The learners are protesting the poor sanitation, accommodation, and the shortage of proper classrooms at their school. Since 2016, they have been using mobile classrooms while waiting for the Department of Education to build a new school.

Visually impaired people have a decreased ability to see, however, with the help of a walking cane they’re able to get around. These learners assisted their blind peers at the protest.

Blind and visually impaired learners have run out of patience for the provincial education department’s promise of a new school. (Photo: Health-e/Ndivhuwo Mukhwevho)

Not the first incident

This is the second time learners have protested. In April, they took to the streets to demand better living conditions and toilets.

The provincial department’s spokesperson Sam Makondo has called the protest “unnecessary” because plans for the new building have been announced. “We’ve been conducting occasional meetings with the school informing them about how the process is going as it was also announced during our budget speech recently, he says.

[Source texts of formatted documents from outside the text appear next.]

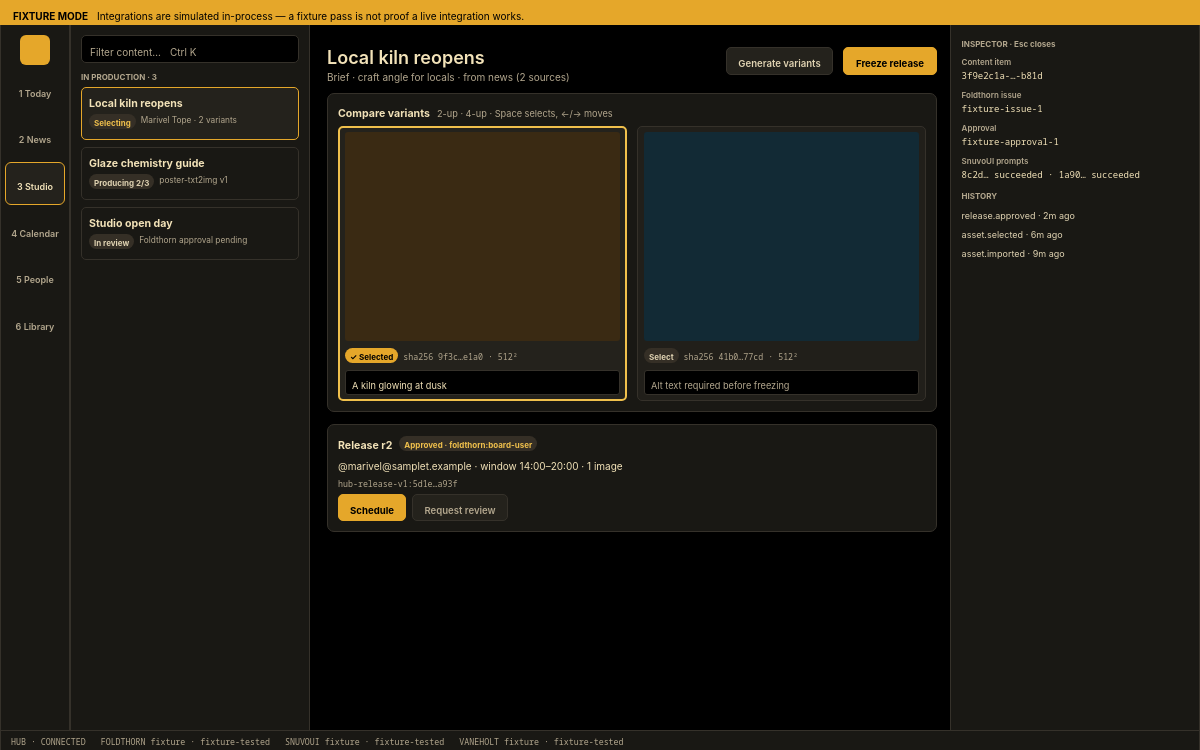
<!DOCTYPE html>
<html lang="en">
<head>
<meta charset="utf-8">
<title>Content studio</title>
<style>
:root {
  --black: #000;
  --panel: #191814;
  --raised: #24221c;
  --tile: #211f1a;
  --chip: #352f26;
  --line: #35312a;
  --cream: #f2e2b8;
  --text: #e0d3b2;
  --muted: #b3a78e;
  --amber: #e5a72a;
  --amber-soft: #f0c04c;
  --mono: "Noto Sans Mono", "DejaVu Sans Mono", monospace;
}
* { box-sizing: border-box; margin: 0; padding: 0; }
html, body { width: 1200px; height: 750px; overflow: hidden; background: var(--black); }
body { font: 10px/16px Inter, sans-serif; color: var(--cream); }
a { color: inherit; text-decoration: none; }
ul { list-style: none; }
.app {
  width: 1200px; height: 750px;
  display: grid;
  grid-template: 25px 705px 20px / 70px 240px 640px 250px;
  white-space: nowrap;
}
.banner {
  grid-column: 1 / -1;
  display: flex; align-items: center; gap: 9px;
  padding: 6px 13px 0;
  background: var(--amber); color: var(--black);
}

.rail {
  display: flex; flex-direction: column; align-items: center; gap: 3.7px;
  padding-top: 10px;
  background: var(--panel);
  border: solid var(--line); border-width: 0 1px;
}
.badge { width: 30px; height: 30px; border-radius: 6px; background: var(--amber); }
.rail a {
  display: flex; align-items: center; justify-content: center; flex: none;
  width: 60px; height: 43px; padding-top: 7px;
  border: 1px solid transparent; border-radius: 6px;
  font-size: 9px; font-weight: 600; color: var(--muted);
}
.rail a.current { border-color: var(--amber); background: var(--raised); color: var(--cream); }

.queue { padding: 10px; background: var(--panel); border: solid var(--line); border-width: 0 1px; }
.filter {
  display: flex; align-items: center; gap: 9px;
  height: 28px; padding: 6px 8px 0;
  background: var(--black); border: 1px solid var(--line); border-radius: 5px;
  color: var(--muted);
}
.eyebrow { font-size: 8px; font-weight: 700; color: var(--muted); }
.queue .eyebrow { line-height: 16px; margin: 6px 0 2px; }
.cards { display: flex; flex-direction: column; gap: 7px; }
.card {
  height: 53px; padding: 8px 7px 0;
  border: 1px solid var(--line); border-radius: 5px;
}
.card.current { background: var(--raised); border-color: var(--amber); }
h2, h3 { font-size: 10.6px; font-weight: 700; }
.card h3 { line-height: 16px; margin-bottom: 2px; }
.meta { display: flex; gap: 5px; font-size: 8.3px; line-height: 13px; color: var(--muted); }

.chip {
  display: flex; align-items: center; flex: none;
  height: 15px; padding: 3px 5px 0; border-radius: 8px;
  background: var(--chip); color: var(--text);
  font-size: 8px; font-weight: 700;
}
.chip.active { color: var(--amber-soft); }
.chip.chosen { background: var(--amber); color: var(--black); }

.workspace { padding: 0 13px 0 17px; background: var(--black); }
.page-head { display: flex; align-items: flex-start; height: 68px; padding-top: 22px; }
.page-title { flex: 1; }
h1 { font-size: 18px; line-height: 22px; font-weight: 600; }
.page-title p { line-height: 16px; color: var(--muted); }
.button {
  display: flex; align-items: center; justify-content: center;
  height: 28px; padding-top: 6px;
  border: 1px solid var(--line); border-radius: 5px;
  background: var(--raised); color: var(--text);
  font-size: 9.6px; font-weight: 600;
}
.button.primary { background: var(--amber); border-color: var(--amber); color: var(--black); font-weight: 700; }
.generate { width: 107px; margin-right: 10px; }
.freeze { width: 94px; }

.panel { width: 610px; padding: 0 10px; background: var(--panel); border: 1px solid var(--line); border-radius: 7px; }
.compare { height: 319px; padding-top: 11px; margin-bottom: 12px; }
.compare header { display: flex; gap: 7px; line-height: 18px; margin-bottom: 3px; }
.compare header p { font-size: 9.2px; color: var(--muted); }
.variants { display: grid; grid-template-columns: 289px 289px; gap: 10px; }
.variant {
  height: 275px; padding: 5px 6px;
  background: var(--tile); border: 1px solid var(--line); border-radius: 5px;
}
.variant.current { padding: 4px 5px; border: 2px solid var(--amber-soft); background: var(--raised); }
.preview { height: 209px; border-radius: 3px; }
.preview.dusk { background: #3a2a13; }
.preview.night { background: #122a35; }
.variant .meta { margin: 7px 0; height: 15px; }
.hash { font: 8.3px/18px var(--mono); color: var(--muted); }
.alt-text {
  display: flex; align-items: center;
  height: 25px; padding: 6px 6px 0;
  background: var(--black); border: 1px solid var(--line); border-radius: 3px;
  font-size: 9.2px;
}
.alt-text.missing { color: var(--muted); }

.release { height: 108px; padding-top: 10px; }
.release header { display: flex; align-items: center; gap: 7px; height: 22px; }
.release header .chip { margin-top: -5px; }
.release p { line-height: 18px; }
.actions { display: flex; gap: 6px; margin-top: 1px; }
.actions .button { height: 27px; }
.schedule { width: 68px; }
.review { width: 96px; }
.review.button { color: var(--muted); }

.inspector { padding: 10px 11px 0 10.6px; background: var(--panel); border: solid var(--line); border-width: 0 1px; }
.inspector .eyebrow { line-height: 18px; }
.inspector dl { padding-top: 2px; }
.inspector dt { font-size: 8px; line-height: 14px; font-weight: 600; color: var(--muted); }
.inspector dd { font: 9px/14px var(--mono); color: var(--cream); margin-bottom: 5px; }
.history { font-size: 9px; line-height: 19.2px; color: var(--text); padding-top: 1px; }

.status {
  grid-column: 1 / -1;
  display: flex; align-items: center; gap: 15px;
  padding: 3px 10px 0;
  background: var(--panel); border: 1px solid var(--line); border-width: 1px 1px 0;
  font: 8.3px/16px var(--mono); color: var(--muted);
}
</style>
</head>
<body>
<div class="app">
  <div class="banner">
    <strong>FIXTURE MODE</strong>
    <span>Integrations are simulated in-process — a fixture pass is not proof a live integration works.</span>
  </div>

  <nav class="rail">
    <div class="badge"></div>
    <a href="#">1 Today</a>
    <a href="#">2 News</a>
    <a href="#" class="current">3 Studio</a>
    <a href="#">4 Calendar</a>
    <a href="#">5 People</a>
    <a href="#">6 Library</a>
  </nav>

  <section class="queue">
    <div class="filter"><span>Filter content…</span><span>Ctrl K</span></div>
    <p class="eyebrow">IN PRODUCTION · 3</p>
    <div class="cards">
      <article class="card current">
        <h3>Local kiln reopens</h3>
        <div class="meta"><span class="chip active">Selecting</span><span>Marivel Tope · 2 variants</span></div>
      </article>
      <article class="card">
        <h3>Glaze chemistry guide</h3>
        <div class="meta"><span class="chip">Producing 2/3</span><span>poster-txt2img v1</span></div>
      </article>
      <article class="card">
        <h3>Studio open day</h3>
        <div class="meta"><span class="chip">In review</span><span>Foldthorn approval pending</span></div>
      </article>
    </div>
  </section>

  <main class="workspace">
    <header class="page-head">
      <div class="page-title">
        <h1>Local kiln reopens</h1>
        <p>Brief · craft angle for locals · from news (2 sources)</p>
      </div>
      <a href="#" class="button generate">Generate variants</a>
      <a href="#" class="button primary freeze">Freeze release</a>
    </header>

    <section class="panel compare">
      <header>
        <h2>Compare variants</h2>
        <p>2-up · 4-up · Space selects, ←/→ moves</p>
      </header>
      <div class="variants">
        <article class="variant current">
          <div class="preview dusk" role="img" aria-label="Variant preview: a kiln glowing at dusk"></div>
          <div class="meta"><span class="chip chosen">✓ Selected</span><span class="hash">sha256 9f3c…e1a0 · 512²</span></div>
          <div class="alt-text">A kiln glowing at dusk</div>
        </article>
        <article class="variant">
          <div class="preview night" role="img" aria-label="Variant preview in deep blue"></div>
          <div class="meta"><span class="chip">Select</span><span class="hash">sha256 41b0…77cd · 512²</span></div>
          <div class="alt-text missing">Alt text required before freezing</div>
        </article>
      </div>
    </section>

    <section class="panel release">
      <header>
        <h2>Release r2</h2>
        <span class="chip active">Approved · foldthorn:board-user</span>
      </header>
      <p>@marivel@samplet.example · window 14:00–20:00 · 1 image</p>
      <p class="hash">hub-release-v1:5d1e…a93f</p>
      <div class="actions">
        <a href="#" class="button primary schedule">Schedule</a>
        <a href="#" class="button review">Request review</a>
      </div>
    </section>
  </main>

  <aside class="inspector">
    <p class="eyebrow">INSPECTOR · Esc closes</p>
    <dl>
      <dt>Content item</dt><dd>3f9e2c1a-…-b81d</dd>
      <dt>Foldthorn issue</dt><dd>fixture-issue-1</dd>
      <dt>Approval</dt><dd>fixture-approval-1</dd>
      <dt>SnuvoUI prompts</dt><dd>8c2d… succeeded · 1a90… succeeded</dd>
    </dl>
    <p class="eyebrow">HISTORY</p>
    <ul class="history">
      <li>release.approved · 2m ago</li>
      <li>asset.selected · 6m ago</li>
      <li>asset.imported · 9m ago</li>
    </ul>
  </aside>

  <footer class="status">
    <span>HUB · CONNECTED</span>
    <span>FOLDTHORN fixture · fixture-tested</span>
    <span>SNUVOUI fixture · fixture-tested</span>
    <span>VANEHOLT fixture · fixture-tested</span>
  </footer>
</div>
</body>
</html>
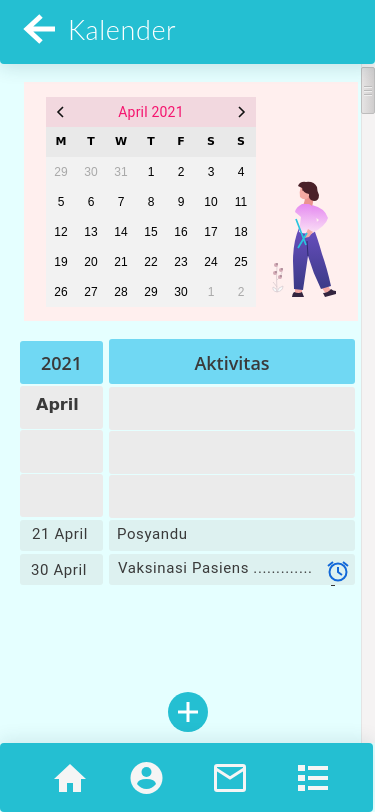
<!DOCTYPE html>
<html lang="id">
<head>
<meta charset="utf-8">
<title>Kalender</title>
<style>
:root {
  --teal: #24bfd2;
  --page: #e5ffff;
  --blush: #ffefee;
  --rose: #f2d8df;
  --pink: #f5146e;
  --sky: #70d8f3;
  --grey: #ebebeb;
  --mint: #ddf1f0;
  --ink: #3a3a3a;
  --alarm: #1268d8;
}
* { box-sizing: border-box; margin: 0; padding: 0; }
html, body { width: 375px; height: 812px; overflow: hidden; }
a { color: inherit; text-decoration: none; display: block; }
svg { display: block; }
.screen { position: relative; width: 375px; height: 812px; overflow: hidden; background: var(--page); }

.topbar { position: relative; z-index: 2; display: flex; align-items: center; height: 64px; padding: 0 0 4px 23px; background: var(--teal); border-radius: 0 0 4px 4px; box-shadow: 0 4px 18px rgba(0, 60, 75, .14); }
.topbar h1 { margin-left: 12px; font: 300 27px/34px Lato, sans-serif; letter-spacing: .6px; color: #fff; }

.scrollbar { position: absolute; z-index: 1; left: 361px; top: 64px; width: 14px; height: 679px; background: #f5f3f3; border-left: 1px solid #e4e4e4; }
.thumb { display: flex; flex-direction: column; justify-content: center; align-items: center; gap: 2px; width: 14px; height: 47px; margin: 3px 0 0 -1px; background: linear-gradient(90deg, #e6e4e4, #cfcdcd); border: 1px solid #bdbdbd; border-radius: 2px; }
.thumb i { width: 8px; height: 2px; background: #bbb; border-bottom: 1px solid #eee; }

.calendar-card { position: relative; display: flex; width: 334px; height: 239px; margin: 18px 0 0 24px; padding: 15px 0 0 22px; background: var(--blush); }
.calendar { width: 210px; height: 210px; background: #f2f2f2; }
.month { display: flex; justify-content: space-between; align-items: center; height: 30px; padding: 0 9px; background: var(--rose); color: var(--pink); font: 400 14px/30px Roboto, sans-serif; letter-spacing: .2px; }
.days { display: grid; grid-template-columns: repeat(7, 30px); grid-auto-rows: 30px; text-align: center; font: 400 12px/30px "Liberation Sans", sans-serif; color: #000; }
.days b { background: #e9e9e9; font: 700 11px/30px "DejaVu Sans", sans-serif; }
.days .other { color: #a9a9a9; }
.gardener { position: absolute; left: 246px; top: 95px; }

.agenda { display: grid; grid-template-columns: 83px 246px; grid-template-rows: 48px 44px 44px 45px 34px 31px; column-gap: 6px; align-items: start; margin: 18px 0 0 20px; width: 335px; color: var(--ink); }
.head { height: 45px; border-radius: 3px; background: var(--sky); text-align: center; font: 600 18px/49px "Open Sans", sans-serif; }
.head.year { height: 43px; margin-top: 2px; line-height: 45px; }
.slot { height: 43px; border-radius: 3px; background: var(--grey); }
.slot.period { margin-top: -1px; padding-left: 16px; font: 700 16px/37px "DejaVu Sans", sans-serif; }
.entry { display: flex; justify-content: space-between; height: 31px; border-radius: 3px; background: var(--mint); padding: 0 5px 0 8px; font: 400 15px/29px Roboto, sans-serif; letter-spacing: .6px; white-space: nowrap; }
.entry.date { padding: 0 0 0 12px; }
.entry.last { padding-left: 9px; }
.entry.date.last { padding-left: 11px; line-height: 33px; }
.entry svg { margin-top: 5px; }

.add { position: absolute; left: 168px; top: 692px; width: 40px; height: 40px; }
.tabbar { position: absolute; z-index: 2; left: 0; top: 743px; display: flex; align-items: center; width: 373px; height: 69px; padding-left: 53px; background: var(--teal); border-radius: 4px; box-shadow: 0 -4px 18px rgba(0, 60, 75, .1); }
.tabbar a:nth-child(2) { margin-left: 43px; }
.tabbar a:nth-child(3) { margin-left: 50px; }
.tabbar a:nth-child(4) { margin-left: 51px; }
</style>
</head>
<body>
<div class="screen">
  <header class="topbar">
    <a href="#" aria-label="Kembali"><svg width="33" height="34" viewBox="0 0 33 34" fill="none" stroke="#fff" stroke-width="5"><path d="M18 3 4 16l14 13M5 16h27"/></svg></a>
    <h1>Kalender</h1>
  </header>

  <div class="scrollbar"><div class="thumb"><i></i><i></i><i></i></div></div>

  <main>
    <section class="calendar-card">
      <div class="calendar">
        <div class="month">
          <svg width="12" height="12" viewBox="0 0 12 12" fill="none" stroke="#111" stroke-width="1.6"><path d="M8 1 3 6l5 5"/></svg>
          <span>April 2021</span>
          <svg width="12" height="12" viewBox="0 0 12 12" fill="none" stroke="#111" stroke-width="1.6"><path d="m4 1 5 5-5 5"/></svg>
        </div>
        <div class="days">
          <b>M</b><b>T</b><b>W</b><b>T</b><b>F</b><b>S</b><b>S</b>
          <span class="other">29</span><span class="other">30</span><span class="other">31</span><span>1</span><span>2</span><span>3</span><span>4</span>
          <span>5</span><span>6</span><span>7</span><span>8</span><span>9</span><span>10</span><span>11</span>
          <span>12</span><span>13</span><span>14</span><span>15</span><span>16</span><span>17</span><span>18</span>
          <span>19</span><span>20</span><span>21</span><span>22</span><span>23</span><span>24</span><span>25</span>
          <span>26</span><span>27</span><span>28</span><span>29</span><span>30</span><span class="other">1</span><span class="other">2</span>
        </div>
      </div>
      <svg class="gardener" width="70" height="126" viewBox="270 177 70 126" role="img" aria-label="Perempuan berjalan di samping bunga">
        <defs>
          <linearGradient id="blouse" x1="0" y1="0" x2="0" y2="1"><stop offset="0" stop-color="#e58af0"/><stop offset="1" stop-color="#fbe3f6"/></linearGradient>
          <linearGradient id="trousers" x1="0" y1="0" x2="0" y2="1"><stop offset="0" stop-color="#6a4fc0"/><stop offset="1" stop-color="#3a3a86"/></linearGradient>
          <g id="bud"><circle r="2" fill="#d3a9b4"/><circle cx="1" cy="-1" r="1" fill="#a98795"/></g>
        </defs>
        <g class="flower">
          <path d="M277 290q-1-12 0-24m0 14q4-3 5-8m-5 15q-3-4-4-5" fill="none" stroke="#d9c9cf" stroke-width=".8"/>
          <use href="#bud" x="276" y="265"/><use href="#bud" x="281" y="270"/><use href="#bud" x="275" y="273"/><use href="#bud" x="280" y="277"/>
          <path d="M277 292q-5-1-4-5 4 1 4 5 1-5 6-6 0 5-6 6Z" fill="#f8fbfb" stroke="#d5c8cd" stroke-width=".7"/>
        </g>
        <g class="woman">
          <path d="m295 288 7 1 0 6h-7ZM322 288l6-2 4 6-6 2Z" fill="#f3a9a4"/>
          <path d="M294 292q5 2 8 0l2 5h-12q0-3 2-5ZM323 293q5 0 8-4 2 2 5 2l0 3-11 3Z" fill="#33253f"/>
          <path d="M299 228q-6 14-6 33l1 28 9 1 5-34q5 17 13 33l10-3q-4-18-9-32-5-18-9-27Z" fill="url(#trousers)"/>
          <path d="m308 256-1-15" stroke="#2d2c70" stroke-width="1"/>
          <path d="M305 196q0 6-2 9l9 3 2-12Z" fill="#eb938f"/>
          <path d="M302 204q-6 3-7 8l6 5-2 15q8 3 15 0l3-9q-1-16-8-19Z" fill="url(#blouse)"/>
          <path d="M312 205q13 3 16 13-2 8-17 16l-3-4 11-10-8-6Z" fill="url(#blouse)"/>
          <path d="m308 229 5 3-4 5-5 1Z" fill="#f3a9a4"/>
          <path d="m296 219 10 26m-8 3 9-15" fill="none" stroke="#28c5de" stroke-width="1.7"/>
          <path d="M301 186q-2 6-1 11 4 4 8 1l3-9-3-5Z" fill="#f5aaa3"/>
          <path d="M298 186q2-5 8-4 8-1 11 5 0 4 2 8 0 6-5 6-6-1-5-7-6-1-7-6Z" fill="#4a2028"/>
          <path d="M302 190h1.500" stroke="#4a2028" stroke-width=".8"/>
        </g>
      </svg>
    </section>

    <section class="agenda">
      <div class="head year">2021</div><div class="head">Aktivitas</div>
      <div class="slot period">April</div><div class="slot"></div>
      <div class="slot period"></div><div class="slot"></div>
      <div class="slot period"></div><div class="slot"></div>
      <div class="entry date">21 April</div><div class="entry">Posyandu</div>
      <div class="entry date last">30 April</div>
      <div class="entry last"><span>Vaksinasi Pasiens .............</span>
        <svg width="24" height="27" viewBox="0 0 24 27" fill="none" stroke="#1268d8" stroke-width="2"><circle cx="12" cy="13" r="8.500"/><path d="M12 8v5l4 3M2 7l5-4m15 4-5-4"/><path d="M5 26.500h4" stroke="#333" stroke-width="1"/></svg>
      </div>
    </section>
  </main>

  <a class="add" href="#" aria-label="Tambah"><svg width="40" height="40" viewBox="0 0 40 40"><circle cx="20" cy="20" r="20" fill="#24bfd2"/><path d="M20 10v20M10 20h20" stroke="#fff" stroke-width="3"/></svg></a>

  <nav class="tabbar">
    <a href="#" aria-label="Beranda"><svg width="34" height="34" viewBox="0 0 34 34" fill="#f5f5f5"><path d="M17 3 1 18h5v13h8v-9h6v9h8V18h5Z"/></svg></a>
    <a href="#" aria-label="Profil"><svg width="33" height="34" viewBox="0 0 33 34"><circle cx="16.500" cy="17" r="16" fill="#f5f5f5"/><circle cx="16.500" cy="11" r="5" fill="#24bfd2"/><path d="M7 23q1-5 9.500-5t9.500 5q-4 5-9.500 5T7 23Z" fill="#24bfd2"/></svg></a>
    <a href="#" aria-label="Pesan"><svg width="34" height="34" viewBox="0 0 34 34" fill="none" stroke="#f5f5f5" stroke-width="3"><rect x="2.500" y="4.500" width="29" height="25" rx="1.500"/><path d="m3 8 14 9 14-9"/></svg></a>
    <a href="#" aria-label="Daftar"><svg width="31" height="34" viewBox="0 0 31 34" fill="#f5f5f5"><rect y="4" width="7" height="6"/><rect y="14" width="7" height="6"/><rect y="24" width="7" height="6"/><rect x="10" y="5" width="20" height="4"/><rect x="10" y="15" width="20" height="4"/><rect x="10" y="25" width="20" height="4"/></svg></a>
  </nav>
</div>
</body>
</html>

“It’s unfair that Rivoni learners have disrupted learning at surrounding schools while also disrupting several service deliveries in the area. They must be patient with us and know that the building of a new school might even go for a period of three years once the process begins,” Makondo adds.

For several years the school has been recorded among the best performing schools in the province, producing top-performing learners, despite the issue of poor infrastructure.

And now, learners are tired of waiting for a new school.

Enough is enough

“Until we see building materials being delivered at the school, this shut down will continue. We’ve been patiently waiting for years for the school to be rebuilt, but nothing is being done leaving us to suffer because we’re forced to use this dilapidated classroom,” Vusani Mudau, a Grade 11 learner at Rivoni, says.

Accommodation for [those who board] and toilets are not good enough to be used by human beings, Mudau says, especially for learners who are disabled and partially blind.

“Our lives and health are at risk at this school, something must be done urgently to rescue us from this situation.”

Mavhungu Mulaudzi says she wanted to visit her cousin who’s been admitted at Elim Hospital, but she was prevented by the protesting learners.

“I was unable to pass through as the road to the hospital had been blocked with burning tyres and public transport is also not operating. I know that they are angry, but I feel that they should not stand in the way of people who are going to the hospital because it might be a matter of emergency for others,” she says.

Other disrupted schools in the area include Muthuhadini Combined School, Elim High School, Waterval High School, and Mulweli Primary School. – Health-e News

An edited version of this story was published in The Star newspaper.